Perhaps you realise it and don’t care or can’t stop or perhaps it didn’t occur to you but if you live with a cat and if you smoke cigarettes inside the home it is very likely that you will be harming your cat. And if you love your cat it is crazy to be harming her because you want a fag.
In reference to the United States of America, it is likely that in millions of households there are cat owners who smoke. The American Pet Products Association say that 60 percent of US households own “some sort of pet” in 2016. If you combine that with the CDC statistics which tell us that, as at 2015, 15.1 percent of American adults smoke the likelihood of cats ingesting smoke and nicotine is high. The percentage of smokers is consistently falling. But 15.1 percent equates to 46.5 million people. A lot of them are going to have pets.
I’m not the only one writing about this and this is not the first time that I’ve written about it. And it applies to any country. However, I bumped into an image on the East Bay Times website which showed an x-ray of a cat taken at the Cummings School of Veterinary Medicine. The chest x-ray showed a cat suffering from lung carcinoma and the researchers said that cancers of this and other types are more likely in cats and dogs who have had repeated exposure to second-hand smoke.
In an article on the Daily Mail website dated 5 December 2016, the author states that the FDA had released, at that time, an advisory warning that smoke can kill your pets.
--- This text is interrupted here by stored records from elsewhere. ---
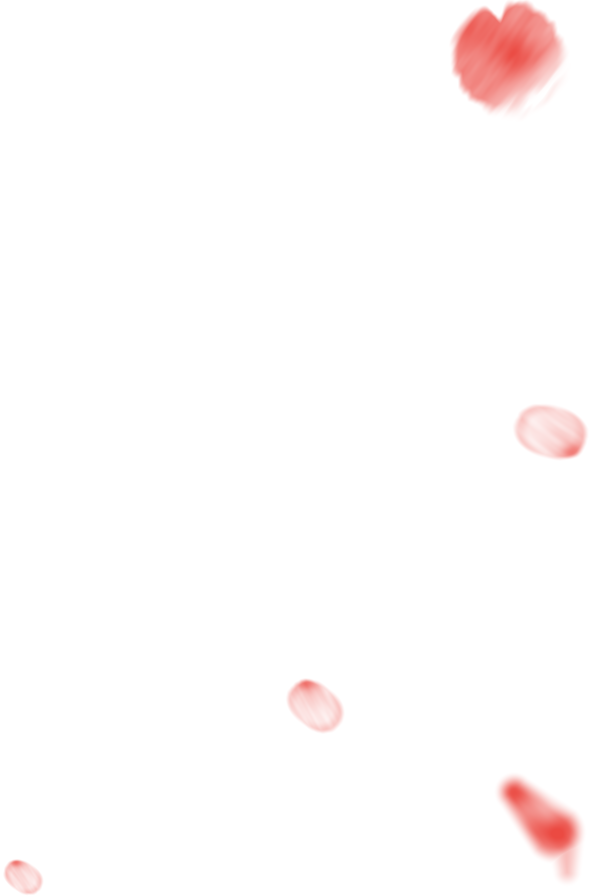
This background is drawn by a Shadertoy shader. Its source:

```glsl
// Loose red watercolour petals drifting over a white ground
#define PAPER vec3(1.0)
#define PIGMENT vec3(0.92, 0.29, 0.26)
#define HEART_POS vec2(0.567, 0.937)
#define HEART_SIZE 0.0612
#define BLUR_POS vec2(0.604, 0.082)
#define BLUR_SOFT 0.0105
#define OVAL_COUNT 3
#define OVAL_RATIO 0.72
#define OVAL_WASH 0.13

vec2 hashGradient(vec2 cell) {
    float h = fract(sin(dot(cell, vec2(127.1, 311.7))) * 43758.5);
    return vec2(cos(6.2832 * h), sin(6.2832 * h));
}

// Gradient noise, about -0.7 to 0.7
float gradientNoise(vec2 p) {
    vec2 i = floor(p), f = fract(p);
    vec2 u = f * f * f * (f * (f * 6.0 - 15.0) + 10.0);
    float a = dot(hashGradient(i), f);
    float b = dot(hashGradient(i + vec2(1, 0)), f - vec2(1, 0));
    float c = dot(hashGradient(i + vec2(0, 1)), f - vec2(0, 1));
    float d = dot(hashGradient(i + vec2(1, 1)), f - vec2(1, 1));
    return mix(mix(a, b, u.x), mix(c, d, u.x), u.y);
}

vec2 rotate(vec2 p, float angle) {
    float c = cos(angle), s = sin(angle);
    return vec2(c * p.x + s * p.y, c * p.y - s * p.x);
}

float inside(float dist, float softness) {
    return 1.0 - smoothstep(-softness, softness, dist);
}

float spot(vec2 p, vec2 center, float radius) {
    vec2 d = (p - center) / radius;
    return exp(-dot(d, d));
}

// Brush streaks running along the given angle
float streaks(vec2 p, float angle, float frequency) {
    vec2 q = rotate(p, angle) * vec2(0.22, 1.0) * frequency;
    return gradientNoise(q) + 0.5 * gradientNoise(q * 2.1 + 7.3);
}

// Distance to a capsule whose radius runs from ra to rb
float taperedCapsule(vec2 p, vec2 a, vec2 b, float ra, float rb) {
    vec2 ab = b - a;
    float t = clamp(dot(p - a, ab) / dot(ab, ab), 0.0, 1.0);
    return length(p - a - ab * t) - mix(ra, rb, t);
}

// Broad notched petal with a dry, feathered lower right
float heartPetal(vec2 p) {
    vec2 q = (p - HEART_POS) / HEART_SIZE;
    float grain = streaks(q, 0.95, 5.0);
    float fromNotch = atan(q.y, q.x) - 1.79;
    float radius = 0.99 - 0.27 * exp(-fromNotch * fromNotch / 0.025);
    float dry = smoothstep(0.25, 0.95, dot(q, vec2(0.6, -0.8)));
    float mask = inside(length(q) - radius + 0.07 * grain, 0.09 + 0.13 * dry);
    float wash = 0.64 + 0.13 * grain;
    wash += 0.34 * spot(q, vec2(0.1, 0.04), 0.36);
    wash += 0.22 * spot(q, vec2(-0.62, 0.5), 0.42);
    wash -= 0.18 * smoothstep(0.45, 1.0, q.x);
    wash *= 1.0 - dry * clamp(0.8 + 0.7 * grain, 0.0, 1.0);
    return mask * wash;
}

// Pale oval petal; its deepest tone sits near one corner
float ovalPetal(vec2 p, vec2 center, float size, float tilt, float side) {
    vec2 q = rotate(p - center, tilt) / (size * vec2(1.0, OVAL_RATIO));
    float grain = streaks(q + center * 40.0, -0.5, 2.6);
    float dist = pow(dot(pow(abs(q), vec2(2.3)), vec2(1.0)), 1.0 / 2.3) - 0.96;
    float rim = smoothstep(-0.4, -0.08, dist) * smoothstep(-0.2, 0.8, abs(q.x));
    float wash = OVAL_WASH + 0.13 * grain + 0.17 * rim;
    wash += 0.42 * spot(q, side * vec2(0.68, -0.52), 0.3);
    wash += 0.12 * spot(q, side * vec2(0.4, -0.2), 0.6);
    return inside(dist + 0.05 * grain, 0.1) * max(wash, 0.05);
}

// Out of focus petal with a thin trailing end
float blurredPetal(vec2 p) {
    vec2 q = p - BLUR_POS;
    float body = taperedCapsule(q, vec2(-0.030, 0.034), vec2(0.015, -0.011), 0.013, 0.026);
    float tail = taperedCapsule(q, vec2(0.027, -0.012), vec2(0.029, -0.055), 0.014, 0.007);
    float wash = 0.60 + 0.07 * streaks(q, -0.8, 60.0);
    wash += 0.38 * spot(q, vec2(-0.030, 0.033), 0.016);
    wash += 0.42 * spot(q, vec2(0.020, -0.011), 0.018);
    wash += 0.22 * spot(q, vec2(-0.008, -0.010), 0.018);
    wash -= 0.20 * spot(q, vec2(0.013, 0.020), 0.017);
    float trail = 0.36 * inside(tail, BLUR_SOFT);
    return max(inside(body, BLUR_SOFT) * wash, trail);
}

void mainImage(out vec4 fragColor, in vec2 fragCoord) {
    vec2 p = fragCoord / iResolution.y;

    // Each oval: centre, half length, tilt
    vec4 ovals[OVAL_COUNT] = vec4[OVAL_COUNT](
        vec4(0.615, 0.518, 0.041, -0.26),
        vec4(0.352, 0.212, 0.034, -0.70),
        vec4(0.026, 0.021, 0.023, -0.61));

    float amount = max(heartPetal(p), blurredPetal(p));
    for (int i = 0; i < OVAL_COUNT; i++) {
        float side = i == 0 ? 1.0 : -1.0;
        amount = max(amount, ovalPetal(p, ovals[i].xy, ovals[i].z, ovals[i].w, side));
    }
    fragColor = vec4(mix(PAPER, PIGMENT, clamp(amount, 0.0, 1.0)), 1.0);
}
```
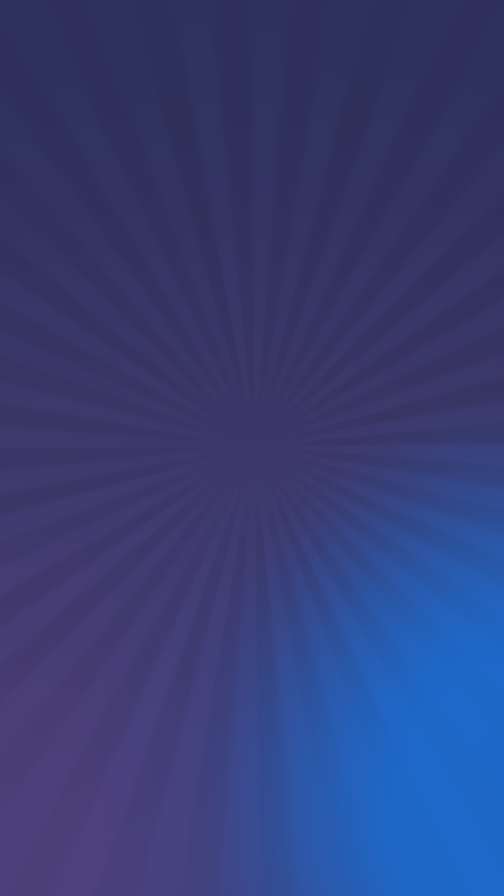
Give the GLSL for this background, as a WebGL 1 fragment shader.

```glsl
precision highp float;
// A dusky indigo-to-violet backdrop with a blue glow in the lower right corner.
// Faint soft-edged rays of uneven strength fan out from the middle: a cosine of
// the polar angle, faded near the hub, shades the blended gradient colours.

uniform vec2 u_resolution;

#define RAY_COUNT 36.0
#define RAY_CENTER vec2(0.505, 0.502)
#define RAY_TILT 0.035
#define RAY_DEPTH 0.034
#define RAY_SOFTNESS 0.6
#define GLOW_CENTER vec2(1.0, 0.115)
#define GLOW_RADII vec2(0.428, 0.3125)
#define GLOW_INNER 0.40
#define GLOW_OUTER 1.50

const float PI = 3.14159;
const vec3 NIGHT = vec3(0.182, 0.192, 0.362);
const vec3 DUSK = vec3(0.236, 0.218, 0.412);
const vec3 VIOLET = vec3(0.302, 0.248, 0.482);
const vec3 SLATE = vec3(0.240, 0.265, 0.510);
const vec3 AZURE = vec3(0.118, 0.408, 0.785);

// Vertical fade, with the violet cooling towards the right
vec3 backdrop(vec2 uv) {
    vec3 upper = mix(DUSK, NIGHT, smoothstep(0.42, 0.95, uv.y));
    vec3 lower = mix(VIOLET, SLATE, smoothstep(0.1, 0.6, uv.x));
    return mix(lower, upper, smoothstep(0.02, 0.58, uv.y));
}

// Elliptical glow, 1 inside and 0 outside
float glow(vec2 uv) {
    float radius = length((uv - GLOW_CENTER) / GLOW_RADII);
    return 1.0 - smoothstep(GLOW_INNER, GLOW_OUTER, radius);
}

float hash(float n) {
    return fract(sin(n * 12.99 + 4.1) * 437.58);
}

// Alternating wedges, negative when dark and positive when light
float rays(vec2 uv) {
    vec2 aspect = vec2(u_resolution.x / u_resolution.y, 1.0);
    vec2 p = (uv - RAY_CENTER) * aspect;
    float radius = length(p);
    float phase = (atan(p.x, p.y + 1e-5) - RAY_TILT) * RAY_COUNT;
    float wedge = 2.0 * smoothstep(-RAY_SOFTNESS, RAY_SOFTNESS, cos(phase)) - 1.0;

    // The wedge is zero where its index changes, so strengths join smoothly
    float index = mod(floor(phase / PI + 0.5), 2.0 * RAY_COUNT);
    float strength = mix(0.6, 1.2, hash(index));
    float hubFade = smoothstep(0.01, 0.13, radius);
    float rimFade = 1.0 - 0.5 * smoothstep(0.25, 0.55, radius);
    return wedge * strength * hubFade * rimFade;
}

void main() {
    vec2 uv = gl_FragCoord.xy / u_resolution;
    float light = glow(uv);
    vec3 color = mix(backdrop(uv), AZURE, light);

    // Rays weaken inside the bright glow
    color *= 1.0 + RAY_DEPTH * rays(uv) * (1.0 - 0.75 * light);
    gl_FragColor = vec4(color, 1.0);
}
```
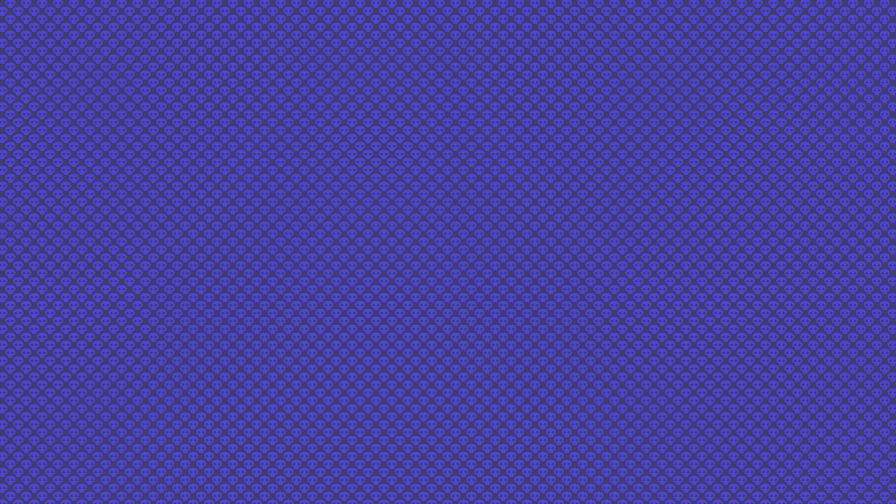
Give the GLSL for this pattern, as a Shadertoy shader.

```glsl
// Staggered rows of small violet rounded badges with two oval holes on dusky purple.

#define GROUND vec3(0.26, 0.23, 0.44)
#define BADGE vec3(0.30, 0.27, 0.85)
#define REPEATS 31.7               // repeats over the canvas height
#define PHASE vec2(0.15, 0.0)      // lattice offset, in cells
#define HEAD_RADII vec2(0.32, 0.235)
#define HOLE_RADII vec2(0.085, 0.075)
#define HOLE_CENTER vec2(0.135, 0.01)
#define CHIN_HALF vec2(0.10, 0.07)
#define CHIN_Y -0.19
#define CORNER 0.04

// Approximate signed distance to an axis-aligned ellipse.
float ellipseDistance(vec2 p, vec2 radii) {
    float k = length(p / radii);
    float slope = length(p / (radii * radii));
    return slope < 1e-4 ? -min(radii.x, radii.y) : k * (k - 1.0) / slope;
}

float roundedBox(vec2 p, vec2 halfSize, float radius) {
    vec2 d = abs(p) - halfSize;
    return length(max(d, 0.0)) + min(max(d.x, d.y), 0.0) - radius;
}

// Wide cap with a short stem, pierced by a mirrored pair of holes.
float badgeDistance(vec2 p) {
    float cap = ellipseDistance(p - vec2(0.0, 0.04), HEAD_RADII);
    float chin = roundedBox(p - vec2(0.0, CHIN_Y), CHIN_HALF, CORNER);
    float holes = ellipseDistance(vec2(abs(p.x), p.y) - HOLE_CENTER, HOLE_RADII);
    return max(min(cap, chin), -holes);
}

// Offset from the nearest lattice point.
vec2 repeatCell(vec2 p) {
    return fract(p + 0.5) - 0.5;
}

void mainImage(out vec4 fragColor, in vec2 fragCoord) {
    vec2 grid = fragCoord / iResolution.y * REPEATS - PHASE;
    float pixel = REPEATS / iResolution.y;

    // Two interleaved square lattices form the half-drop layout.
    float d = min(badgeDistance(repeatCell(grid)),
                  badgeDistance(repeatCell(grid - 0.5)));

    float coverage = clamp(0.5 - d / pixel, 0.0, 1.0);
    fragColor = vec4(mix(GROUND, BADGE, coverage), 1.0);
}
```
Cats can develop mouth cancer and cancer of the immune system in addition to lung cancer. Even fish can develop cancer because nicotine dissolves in water. Cats ingest cancer straight into their bodies because they lick their fur on which nicotine is deposited. Nicotine is poisonous to cats.
I read once that there are over 4,000 chemicals in tobacco smoke most of which are toxic. This smoke can wreak havoc in the blood and organs of cats and dogs and other pets including fish. Cats spend a lot of time on the floor and on furniture where tobacco smoke residue is deposited. It also accumulates in house dust. It then gets on their fur and into their systems.
Cigarette smoke can also cause allergy and respiratory problems in cats and dogs according to studies done at Tufts University’s School of Veterinary Medicine in Massachusetts. The university’s researchers also found that repeated exposure to smoke doubles a cat’s prospects of getting cancer. If a cat lives with a smoker for more than five years the risk is increased by four times.
Dogs can eat and ingest nicotine cartridges from e-cigarettes. Dogs of any weight risk death if they eat a number of e-cigarette cartridges. They will certainly be poisoned. In addition the e-cigarette casing can cause injury to their mouse.
Sources: various including as stated.